------ RECORDS

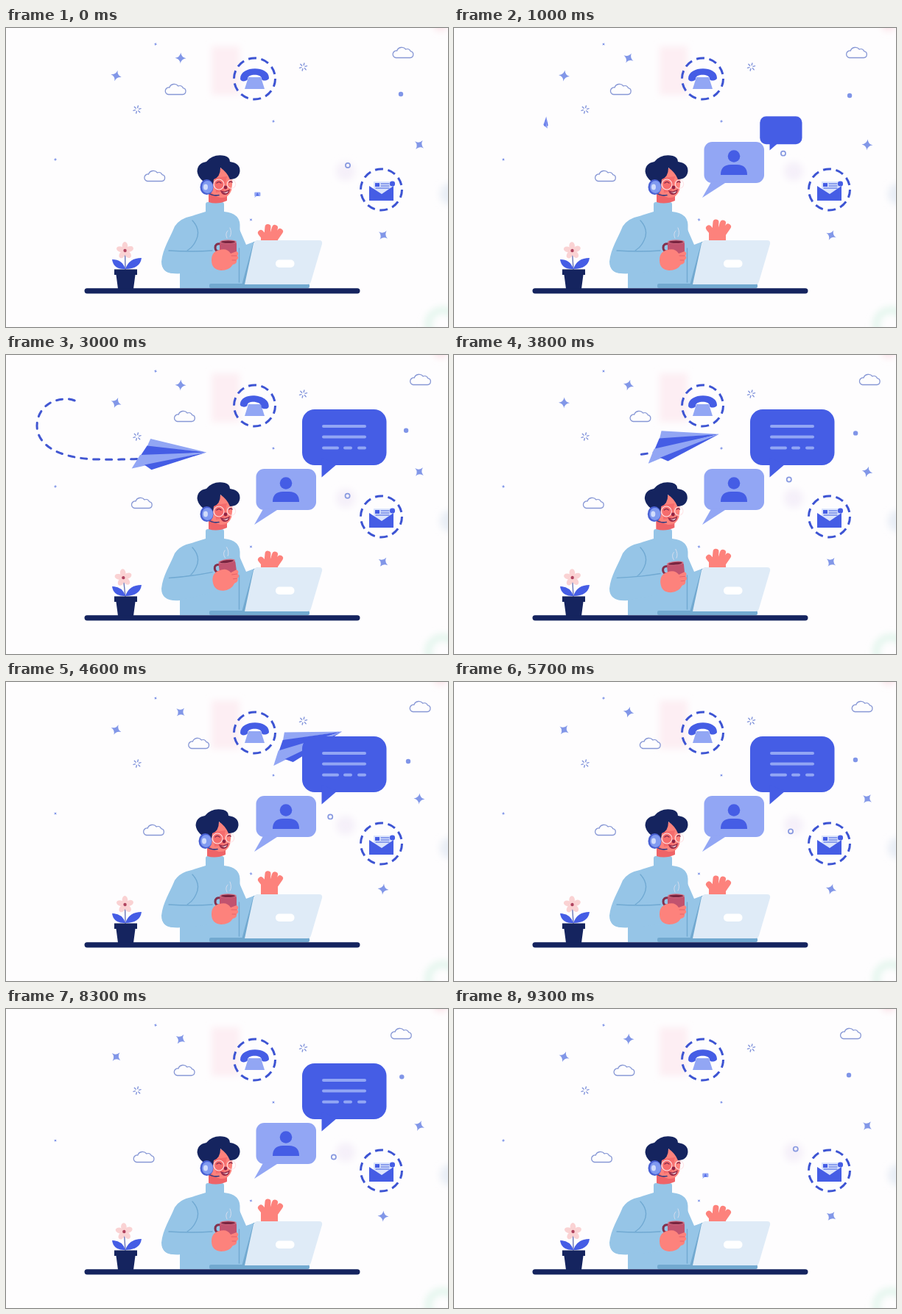
An HTML page that plays this animation: 600x407 px, repeating every 9400 ms.

```html
<!DOCTYPE html>
<html lang="en">
<head>
<meta charset="utf-8">
<title>Support desk</title>
<style>
  html, body { margin: 0; width: 100%; height: 100%; overflow: hidden; background: #fefdfe; }
  svg { display: block; width: 100vw; height: 100vh; }
  .navy { fill: #15245f; } .blue { fill: #455de5; } .sky { fill: #92a6f4; }
  .skin { fill: #fd827c; } .knit { fill: #96c5e7; } .shade { fill: #72a9d0; }
  .line { fill: none; stroke-linecap: round; stroke-linejoin: round; }
  .ring { fill: none; stroke: #3d54d3; stroke-width: 3; stroke-dasharray: 11 6.6; }
  .fold { stroke: #70a9d2; stroke-width: 1.4; }
</style>
</head>
<body>
<svg viewBox="0 0 600 407">
  <defs>
    <filter id="blur" x="-50%" y="-50%" width="200%" height="200%"><feGaussianBlur stdDeviation="5"/></filter>
    <path id="star" fill="#8297e8" d="M0-7.5Q1-1 7.5 0Q1 1 0 7.5Q-1 1-7.5 0Q-1-1 0-7.5Z"/>
    <path id="cloud" fill="#fefdfe" stroke="#8797d5" stroke-width="1.3" d="M-9.5 7.5H10A4.5 4.5 0 0 0 10.5-1.4A5 5 0 0 0 4-4A7 7 0 0 0-8-2A4.8 4.8 0 0 0-9.5 7.5Z"/>
    <g id="spark" class="line" stroke="#8294db" stroke-width="1.4"></g>
    <path id="route" d="M131 188C124 165 127 140 125 118C122 80 100 58 80 60C55 61 42 78 42 97C43 125 75 140 120 142C180 143 230 140 275 132C345 118 400 92 455 68C520 38 580 5 1000-190"/>
  </defs>

  <g filter="url(#blur)">
    <rect x="279" y="25" width="38" height="66" fill="#fdeef3"/>
    <circle cx="461" cy="195" r="13" fill="#f5f0f9"/>
    <circle cx="604" cy="226" r="15" fill="#e9eef6"/>
    <circle cx="590" cy="-6" r="10" fill="#fbe3e8"/>
    <circle cx="593" cy="404" r="20" fill="none" stroke="#e2f5ec" stroke-width="9"/>
  </g>

  <g id="sky"></g>
  <path id="trail" class="line" stroke="#4257d2" stroke-width="3"/>
  <circle id="dot" r="3.2" fill="#8095e8"/>
  <circle id="bead" r="3.1" fill="none" stroke="#8799e0" stroke-width="1.7"/>
  <g id="plane">
    <path class="sky" d="M0 0L-79-20L-84-9Z"/>
    <path class="blue" d="M0 0L-84-10L-94 5Z"/>
    <path class="sky" d="M0 0L-94 3L-106 22Z"/>
    <path class="blue" d="M0 0L-88 17L-78 24Z"/>
  </g>

  <circle class="ring" cx="337.5" cy="69" r="28"/>
  <path class="sky" d="M329 67H346L351 83H324Z"/>
  <path id="handset" class="blue" d="M318 69C318 51 357 51 357 68C357 72 347 73 347 69C347 62 328 62 328 69C328 73 318 74 318 69Z"/>

  <circle class="ring" cx="509.5" cy="220" r="28"/>
  <rect x="499" y="209" width="24" height="18" fill="#dbe4fc"/>
  <path class="line" d="M509 212H520M509 215H520M502 218H520" stroke="#7086e8" stroke-width="1.3"/>
  <path class="blue" d="M501 211H507V216H501ZM493 215L510 226L526 215V235H493Z"/>
  <rect class="blue" x="521" y="208.500" width="7" height="7" rx="3"/>

  <g id="big">
    <rect class="blue" x="402" y="74" width="114.500" height="76" rx="17"/>
    <path class="blue" d="M428.500 140V166.500L450 148Z"/>
    <g id="message" class="line" stroke="#92a6f4" stroke-width="4"></g>
  </g>
  <g id="small">
    <rect class="sky" x="339.500" y="155" width="81.500" height="56" rx="11"/>
    <path class="sky" d="M350 208L337 231L371 209Z"/>
    <circle class="blue" cx="380" cy="174.500" r="8.300"/>
    <path class="blue" d="M362 200Q362 186 376 186H384Q398 186 398 200Z"/>
  </g>

  <g id="flower">
    <path class="line" d="M162 329V306" stroke="#6875b8" stroke-width="1.4"/>
    <g id="petals" fill="#fad2d3"></g>
    <circle cx="162" cy="303" r="2.200" fill="#b0435f"/>
  </g>
  <path class="blue" d="M162 328Q146 329 144 315Q158 315 162 328Q167 313 184 313Q182 328 162 328Z"/>
  <path class="navy" d="M147 328.500H178V336H175.500L173 355H152L149.500 336H147Z"/>

  <path class="knit" d="M316 272L326 295L342 289L324 352H310Z"/>
  <path class="knit" d="M271 240Q271 237 274 237H293Q296 237 296 240V250Q317 252 317.500 268V354H236V334Q211 336 211 318C213 300 222 287 229 270Q236 259 252 256L271 250Z"/>
  <path class="line fold" d="M253 262Q265 275 258 289Q254 298 246 303M316.500 300V346"/>

  <g id="head">
    <path fill="#ef6468" d="M275 214H300V235Q287 241 275 237Z"/>
    <path class="skin" d="M277 197Q288 186 305 194Q309 205 306 221Q302 232 291 231Q279 229 275 216Z"/>
    <path fill="#f56c6d" d="M283 204L300 202L296 222L285 224Z"/>
    <path class="navy" d="M276 213Q261 207 259.500 195Q260 184 272 182Q281 171 297 174Q304 176 304 182Q318 184 317.500 195Q316 206 304 206Q300 196 291 190Q291 203 282 206L281 214Z"/>
    <g class="line" stroke="#ffe3e6" stroke-width="1.1">
      <circle cx="289" cy="213" r="7"/><circle cx="306" cy="212.500" r="5.700"/>
    </g>
    <path class="line" d="M286 211Q289 208 292 211M303 210Q305 208 307 210" stroke="#8a2c4b" stroke-width="1.5"/>
    <circle cx="298" cy="217" r="2.400" fill="#8f2444"/>
    <path d="M291 221Q298 224 304 219Q303 228 296 227Q292 226 291 221Z" fill="#9b2f4c"/>
    <path d="M294 223Q298 225 302 222Q300 227 294 223Z" fill="#fff"/>
    <path class="line" d="M274 224Q280 229 289 227.500" stroke="#313e82" stroke-width="1.6"/>
    <ellipse cx="272.500" cy="216.500" rx="9" ry="10.500" fill="#4961d4"/>
    <ellipse cx="273.500" cy="216.500" rx="7.500" ry="8.500" fill="#809af0"/>
    <ellipse cx="271" cy="216.500" rx="3" ry="4" fill="#d1dcfb"/>
  </g>

  <g id="arm">
    <path class="knit" d="M222 303H280L284 328Q258 335 226 334Q211 333 212 318Q214 306 222 303Z"/>
    <path class="line fold" d="M221 303Q250 305 280 303"/>
    <path class="line" d="M291 294Q284 293 284 299T291 304" stroke="#83304d" stroke-width="3"/>
    <rect x="290" y="291" width="23" height="20" rx="3" fill="#c1536f"/>
    <ellipse cx="301.500" cy="291" rx="11.500" ry="2.800" fill="#d27286"/>
    <ellipse cx="301.500" cy="291.300" rx="9.500" ry="1.800" fill="#792440"/>
    <path class="line" d="M300 286Q297 280 301 276M304 284Q307 279 304 272" stroke="#eee6f0" stroke-width=".7"/>
    <path class="skin" d="M279 316Q279 304 290 302Q300 299 305 307L313 304Q317 306 314 310Q317 313 313 316Q314 321 308 322Q303 330 292 330Q279 329 279 316Z"/>
    <path class="line" d="M306 310H313M307 316H312" stroke="#e5636a"/>
  </g>

  <g id="hand" class="line" stroke="#fd827c" stroke-width="8">
    <path d="M354 288L346 278M354 286L355.500 270M360 287L365 271M363 289L372 276"/>
    <rect class="skin" x="350" y="281" width="15" height="24" rx="4"/>
  </g>

  <path class="shade" d="M336 291H342L330 350H320Z"/>
  <rect class="shade" x="276" y="348" width="136" height="6" rx="2"/>
  <path d="M342 289H425Q430 289 429 294L414 345Q413 349 409 349H324L336 293Q338 289 342 289Z" fill="#dfebf7"/>
  <rect x="366" y="315.500" width="25.500" height="10.500" rx="5" fill="#fff"/>
  <rect class="navy" x="106.500" y="354.200" width="374" height="7.200" rx="3.600"/>
</svg>
<script>
const $ = id => document.getElementById(id);
const LOOP = 9.4, STEP = .1, TAU = 2 * Math.PI;
const ramp = (t, a, b) => Math.max(0, Math.min(1, (t - a) / (b - a)));
const ease = x => x * x * (3 - 2 * x);
const pulse = (t, a, b) => Math.sin(Math.PI * ramp(t, a, b));
// Whole cycles per loop, so every drift closes on itself
const wave = (t, cycles, phase = 0) => Math.cos(TAU * (cycles * t / LOOP - phase));

function add(parent, tag, attrs) {
  const node = document.createElementNS("http://www.w3.org/2000/svg", tag);
  for (const key in attrs) node.setAttribute(key, attrs[key]);
  return parent.appendChild(node);
}
const use = name => add($("sky"), "use", { href: "#" + name });
const move = (node, transform) => node.setAttribute("transform", transform);
const show = (node, on) => node.style.display = on ? "" : "none";

for (let a = 15; a < 360; a += 60) add($("spark"), "path", { d: "M0-2.6V-5.2", transform: `rotate(${a})` });
for (let a = 0; a < 360; a += 72)
  add($("petals"), "ellipse", { cx: 162, cy: 296.5, rx: 3.8, ry: 5.4, transform: `rotate(${a} 162 303)` });
for (const [x, y] of [[403.5, 53], [178, 111]]) move(use("spark"), `translate(${x} ${y})`);

const clouds = [
  { x: 246, y: 83, reach: 20, cycles: 1, phase: .6 },
  { x: 195, y: 201, reach: 11, cycles: 2, phase: .15 },
  { x: 550, y: 33, reach: 14, cycles: 1, phase: .4 }
].map(c => ({ ...c, node: use("cloud") }));

const bigStars = [[237, 41], [149.5, 65], [561, 159], [512, 282]];
const tinyStars = [[203, 22], [67, 179], [363, 127], [332.5, 261]];
const stars = [...bigStars, ...tinyStars].map(([x, y], i) => ({ x, y, size: i < 4 ? 1 : .3, node: use("star") }));

const message = [[431, 97, 56], [431, 111.5, 56], [431, 126.5, 19], [460, 126.5, 8], [479, 126.5, 8]]
  .map(([x, y, length]) => ({ x, length, node: add($("message"), "line", { x1: x, y1: y, y2: y }) }));

const at = s => $("route").getPointAtLength(Math.max(0, s));

function drawPlane(t) {
  const flying = t > .9 && t < 5.7;
  show($("plane"), flying);
  show($("trail"), flying);
  if (!flying) return;
  // A quick loop, a steady glide, then a fast exit
  const loop = 1 - (1 - ramp(t, .9, 1.8)) ** 2;
  const nose = 316 * loop + 48 * (t - .9) ** 1.5 + 400 * ramp(t, 4.6, 5.6) ** 2;
  const p = at(nose), q = at(nose - 6);
  const angle = Math.atan2(p.y - q.y, p.x - q.x) * 360 / TAU + 9;
  move($("plane"), `translate(${p.x} ${p.y}) rotate(${angle}) scale(${.96 * ease(ramp(t, .9, 1.3))})`);

  const tail = 132 * Math.max(0, t - 2) ** 2;
  let d = "";
  for (let s = 2; s + 8 < nose - 80; s += 17) {
    if (s < tail) continue;
    const a = at(s), m = at(s + 4), b = at(s + 8);
    d += `M${a.x} ${a.y}L${m.x} ${m.y}L${b.x} ${b.y}`;
  }
  $("trail").setAttribute("d", d);
}

function pop(id, x, y, size) {
  show($(id), size > 0);
  move($(id), `translate(${x} ${y}) scale(${size}) translate(${-x} ${-y})`);
}

function drawBubbles(t) {
  pop("small", 337, 231, .1 + .9 * (ease(ramp(t, 0, .6)) - ease(ramp(t, 8.7, 9.3))));
  pop("big", 428.5, 166.5, ease(ramp(t, .7, 1.3)) - ease(ramp(t, 8.5, 9.1)));
  message.forEach(({ x, length, node }, i) => {
    const start = 1.63 + i * .27, written = ramp(t, start, start + .27);
    show(node, written > 0);
    node.setAttribute("x2", x + length * written);
  });
}

function draw(t) {
  for (const c of clouds) move(c.node, `translate(${c.x + c.reach * wave(t, c.cycles, c.phase)} ${c.y})`);
  stars.forEach((s, i) =>
    move(s.node, `translate(${s.x} ${s.y}) rotate(${22 + 20 * wave(t, 3, .5 + i * .2)}) scale(${s.size})`));
  move($("dot"), `translate(${541 - 5 * wave(t, 1)} ${99 - 9 * wave(t, 1)})`);
  move($("bead"), `translate(${452 + 12 * wave(t, 3)} ${187 - 18 * wave(t, 3, .25)})`);
  move($("flower"), `rotate(${3 * wave(t, 2) - 4} 162 329)`);
  move($("hand"), `translate(0 ${5 * wave(t, 3, .02) - 4})`);
  move($("handset"), `rotate(${7 * pulse(t, 2.4, 3.6)} 337 66)`);
  move($("arm"), `rotate(${-8 * pulse(t, 2, 4.4)} 225 300)`);
  move($("head"), `translate(${-2 * pulse(t, 3.6, 5.4)} 0)`);
  drawPlane(t);
  drawBubbles(t);
}

function frame() {
  const t = performance.now() / 1000 % LOOP;
  draw(Math.floor(t / STEP) * STEP);
  requestAnimationFrame(frame);
}
frame();
</script>
</body>
</html>
```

------------

WHAT TO PRODUCE >> Give the number of lines in the listing that contain the string "head". Write nothing else.

RESULT OF THIS EXERCISE >> 4